(Records from a dataset)
◇ ◇ ◇ ◇

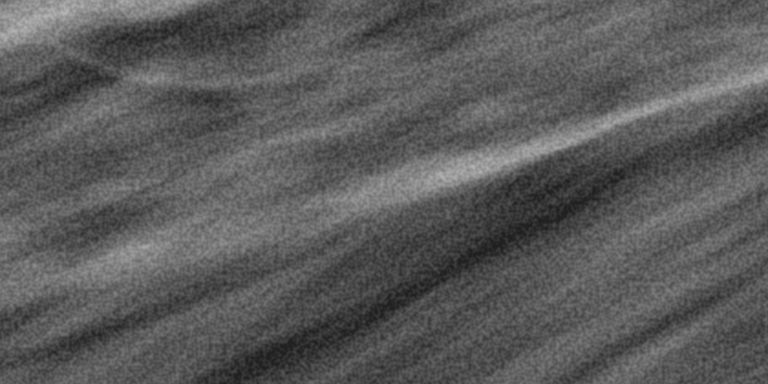
Reproduce this texture procedurally as a Shadertoy shader.

```glsl
// Grey wind-swept slopes: a bright slanting crest, dark hollows, fine streaks and soft grain.

const float BASE_GREY    = 0.375;
const float GRAIN_AMOUNT = 0.115;

// Random unit vector for a lattice cell
vec2 cellGradient(vec2 cell) {
    uvec2 q = uvec2(ivec2(cell)) * uvec2(73856093u, 19349663u);
    uint h = q.x ^ q.y;
    h = (h ^ (h >> 15u)) * 739982445u;
    h = (h ^ (h >> 12u)) * 695872825u;
    h ^= h >> 15u;
    float angle = 6.2832 * float(h & 65535u) / 65536.0;
    return vec2(cos(angle), sin(angle));
}

float gradientNoise(vec2 p) {
    vec2 i = floor(p), f = p - i;
    vec2 u = f * f * f * (f * (f * 6.0 - 15.0) + 10.0);
    vec2 e = vec2(0.0, 1.0);
    float a = dot(cellGradient(i), f);
    float b = dot(cellGradient(i + e.yx), f - e.yx);
    float c = dot(cellGradient(i + e.xy), f - e.xy);
    float d = dot(cellGradient(i + e.yy), f - e.yy);
    return mix(mix(a, b, u.x), mix(c, d, u.x), u.y);
}

// Layered noise drawn out along a slope
float streakNoise(vec2 p, float slope, vec2 frequency, float seed) {
    vec2 along = normalize(vec2(1.0, slope));
    vec2 q = vec2(dot(p, along), dot(p, vec2(-along.y, along.x)));
    q.y += 0.03 * gradientNoise(q * vec2(2.0, 4.0) + seed);
    q *= frequency;
    float sum = 0.0, gain = 1.0;
    for (int i = 0; i < 4; i++) {
        sum += gain * gradientNoise(q + seed);
        q = q * vec2(1.8, 2.0) + 17.3;
        gain *= 0.6;
    }
    return sum;
}

// Soft band from a to b, tapered at both ends and sagging in the middle
float band(vec2 p, vec2 a, vec2 b, float width, float sag) {
    vec2 axis = b - a;
    float len = length(axis);
    axis /= len;
    float t = dot(p - a, axis) / len;
    float across = dot(p - a, vec2(-axis.y, axis.x)) + 4.0 * sag * t * (1.0 - t);
    float taper = smoothstep(-0.1, 0.2, t) * (1.0 - smoothstep(0.75, 1.1, t));
    return taper * exp(-across * across / (width * width));
}

float crestHeight(float x) {
    return 0.20 + 0.27 * x + 0.016 * x * x;
}

// Crest light: broad and pale at the left, narrow and bright at the right
float crestLight(float x, float d) {
    float narrow = smoothstep(0.8, 1.5, x);
    float width = d > 0.0 ? mix(0.075, 0.030, narrow) : mix(0.035, 0.018, narrow);
    float strength = mix(0.12, 0.23, narrow) * smoothstep(0.05, 0.5, x);
    return strength * exp(-d * d / (width * width));
}

// Hollows and pale ribs below the crest
float lowerFolds(vec2 p) {
    float v = -0.15 * band(p, vec2(0.45, -0.06), vec2(1.72, 0.59), 0.070, 0.0);
    v -= 0.13 * band(p, vec2(-0.15, 0.02), vec2(0.95, 0.41), 0.026, 0.035);
    v -= 0.09 * band(p, vec2(1.25, 0.47), vec2(2.30, 0.76), 0.045, 0.0);
    v += 0.09 * band(p, vec2(1.15, -0.08), vec2(2.20, 0.57), 0.028, 0.0);
    v -= 0.08 * band(p, vec2(1.40, -0.06), vec2(2.20, 0.43), 0.022, 0.0);
    return v;
}

// Pale corner, thin curved fold and the shade beneath it
float upperFolds(vec2 p) {
    float v = 0.15 * smoothstep(-0.03, 0.05, p.y - 0.87 - 0.22 * p.x);
    v *= 1.0 - smoothstep(0.5, 1.0, p.x);
    v += 0.10 * band(p, vec2(0.12, 0.89), vec2(0.85, 0.84), 0.016, 0.085);
    v -= 0.12 * band(p, vec2(-0.15, 0.57), vec2(0.36, 0.85), 0.045, 0.0);
    v -= 0.08 * band(p, vec2(0.18, 0.82), vec2(0.64, 0.71), 0.035, 0.0);
    v -= 0.08 * band(p, vec2(0.25, 0.87), vec2(0.90, 1.03), 0.050, 0.0);
    return v;
}

float grain(vec2 p) {
    return gradientNoise(p * 105.0) + 0.7 * gradientNoise(p * 58.0 + 31.7);
}

void mainImage(out vec4 fragColor, in vec2 fragCoord) {
    vec2 p = fragCoord / iResolution.y;

    // Gentle waviness keeps the folds from looking ruled
    vec2 bent = p + vec2(0.0, 0.022 * gradientNoise(p * vec2(2.5, 4.0) + 5.2));
    float d = bent.y - crestHeight(bent.x) + 0.012 * streakNoise(p, 0.3, vec2(3.0, 12.0), 41.0);
    float above = smoothstep(-0.03, 0.02, d);

    // Streaks run steeper below the crest than above it
    float upper = 0.19 * streakNoise(bent, 0.36, vec2(2.2, 8.0), 3.7) + upperFolds(bent);
    float lower = 0.14 * streakNoise(bent, 0.56, vec2(1.2, 10.0), 12.4) - 0.025 + lowerFolds(bent);

    float grey = BASE_GREY + mix(lower, upper, above) + crestLight(p.x, d);
    grey += GRAIN_AMOUNT * grain(p);
    fragColor = vec4(vec3(clamp(grey, 0.13, 0.72)), 1.0);
}
```
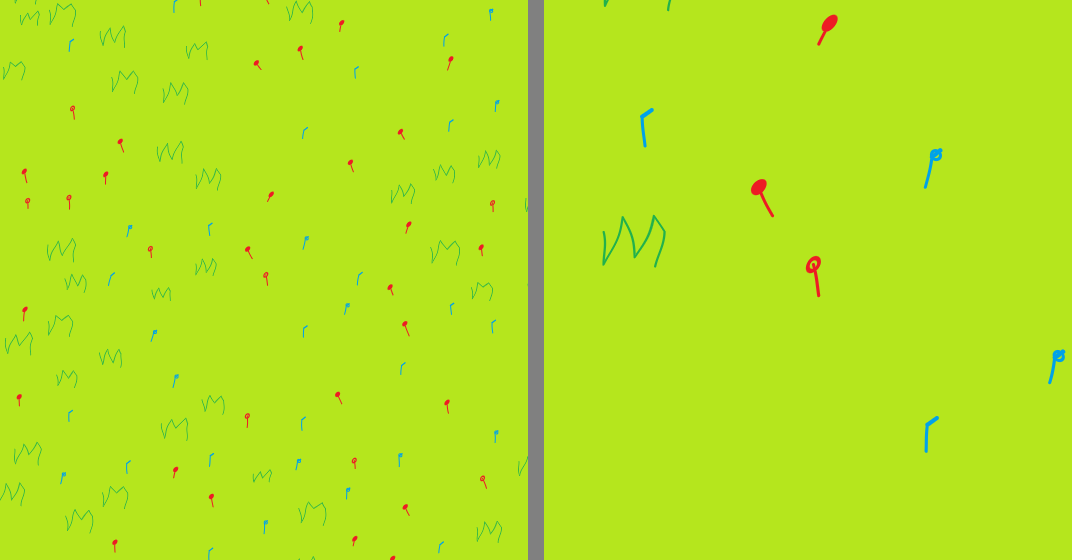
Left, the full canvas; right, a detail of the centre.
Give the GLSL for this pattern, as a WebGL 1 fragment shader.

```glsl
precision highp float;
// A lime meadow scattered with thin doodled grass tufts and tiny red and blue flowers.

uniform vec2 u_resolution;

const float ROWS = 12.0;          // scatter cells along the canvas height
const float PEN = 0.008;          // half width of a thin stroke, in cells
const vec3 LIME = vec3(0.71, 0.902, 0.114);
const vec3 GREEN = vec3(0.133, 0.694, 0.298);
const vec3 RED = vec3(0.929, 0.11, 0.141);
const vec3 BLUE = vec3(0.0, 0.635, 0.91);

// Three random values for one cell, without sine
vec3 hash3(vec2 p) {
  vec3 q = fract(vec3(p.xyx) * vec3(0.1031, 0.1030, 0.0973));
  q += dot(q, q.yxz + 33.33);
  return fract((q.xxy + q.yzz) * q.zyx);
}

float segment(vec2 p, vec2 a, vec2 b) {
  vec2 ab = b - a;
  return length(p - a - ab * clamp(dot(p - a, ab) / dot(ab, ab), 0.0, 1.0));
}

// Hand-drawn wobble that bends straight strokes
vec2 wobble(vec2 p, float amount, float phase) {
  return p + amount * sin(p.yx * vec2(13.0, 11.0) + phase * 6.283);
}

// M-shaped tuft: a short down stroke, two peaks, a valley and a right leg
float tuft(vec2 p, vec2 size, float valley, float phase) {
  p = wobble(p, 0.018, phase);
  vec2 leftFoot = vec2(-0.43, -0.42) * size;
  vec2 leftPeak = vec2(-0.14, 0.42) * size;
  vec2 dip = vec2(0.06, valley) * size;
  vec2 rightPeak = vec2(0.38, 0.46) * size;
  vec2 shoulder = vec2(0.5, 0.2) * size;
  float d = segment(p, vec2(-0.5, 0.2) * size, leftFoot);
  d = min(d, segment(p, leftFoot, leftPeak));
  d = min(d, segment(p, leftPeak, dip));
  d = min(d, segment(p, dip, rightPeak));
  d = min(d, segment(p, rightPeak, shoulder));
  return min(d, segment(p, shoulder, vec2(0.42, -0.5) * size)) - PEN;
}

// Red flower: slanted oval head, solid or looped, on a crooked stalk
float redFlower(vec2 p, float height, float lean, float looped) {
  p = wobble(p, 0.008, looped);
  vec2 top = vec2(-lean, 0.4 * height);
  vec2 knee = vec2(0.2 * lean, -0.15 * height);
  vec2 foot = vec2(lean, -0.5 * height);
  float stalk = min(segment(p, top, knee), segment(p, knee, foot)) - 0.011;
  vec2 h = p - top;
  h.x -= 0.35 * h.y;
  float head = length(h * vec2(1.0, 0.85)) - 0.05;
  if (looped > 0.6) head = abs(head + 0.012) - 0.013;
  return min(stalk, head);
}

// Blue flower: upright stem with a small flag or loop leaning right
float blueFlower(vec2 p, float height, float lean, float looped) {
  p = wobble(p, 0.008, looped);
  vec2 top = vec2(lean, 0.35 * height);
  vec2 tip = top + vec2(0.065, 0.05);
  float d = segment(p, vec2(-lean, -0.5 * height), top) - 0.011;
  d = min(d, segment(p, top, tip) - 0.015);
  if (looped > 0.5) {
    d = min(d, abs(length(p - top - vec2(0.03, 0.015)) - 0.032) - 0.011);
  }
  return d;
}

// Antialiased ink coverage
float ink(float d, float pixel) {
  return clamp(0.5 - d / pixel, 0.0, 1.0);
}

// Draws the motif that belongs to one cell, or leaves the cell empty
vec3 drawMotif(vec3 base, vec2 p, vec2 cell, float pixel) {
  vec3 place = hash3(cell + 17.0);
  vec3 form = hash3(cell + 71.0);
  p -= 0.5 + (place.xy - 0.5) * 0.56;
  float kind = place.z;
  if (kind < 0.30) {
    float d = redFlower(p, mix(0.15, 0.29, form.x), mix(-0.035, 0.05, form.y), form.z);
    return mix(base, RED, ink(d, pixel));
  }
  if (kind < 0.54) {
    float d = blueFlower(p, mix(0.2, 0.27, form.x), mix(-0.005, 0.025, form.y), form.z);
    return mix(base, BLUE, ink(d, pixel));
  }
  if (kind < 0.77) {
    vec2 size = mix(vec2(0.38, 0.22), vec2(0.62, 0.54), vec2(form.x, sqrt(form.x)));
    float d = tuft(p, size, mix(-0.38, 0.2, form.y), form.z);
    return mix(base, GREEN, ink(d, pixel));
  }
  return base;
}

void main() {
  vec2 p = gl_FragCoord.xy / u_resolution.y * ROWS;
  float pixel = ROWS / u_resolution.y;
  vec3 color = LIME;
  // Each column is shifted vertically so that no rows show
  for (int i = -1; i <= 1; i++) {
    float column = floor(p.x) + float(i);
    float y = p.y + hash3(vec2(column, 5.0)).x;
    for (int j = -1; j <= 1; j++) {
      vec2 cell = vec2(column, floor(y) + float(j));
      color = drawMotif(color, vec2(p.x, y) - cell, cell, pixel);
    }
  }
  gl_FragColor = vec4(color, 1.0);
}
```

◇ ◇ ◇ ◇

= Exercise =
What is needed here is one number: how many lines of the entries hold the string "head".

= Response to the exercise =
4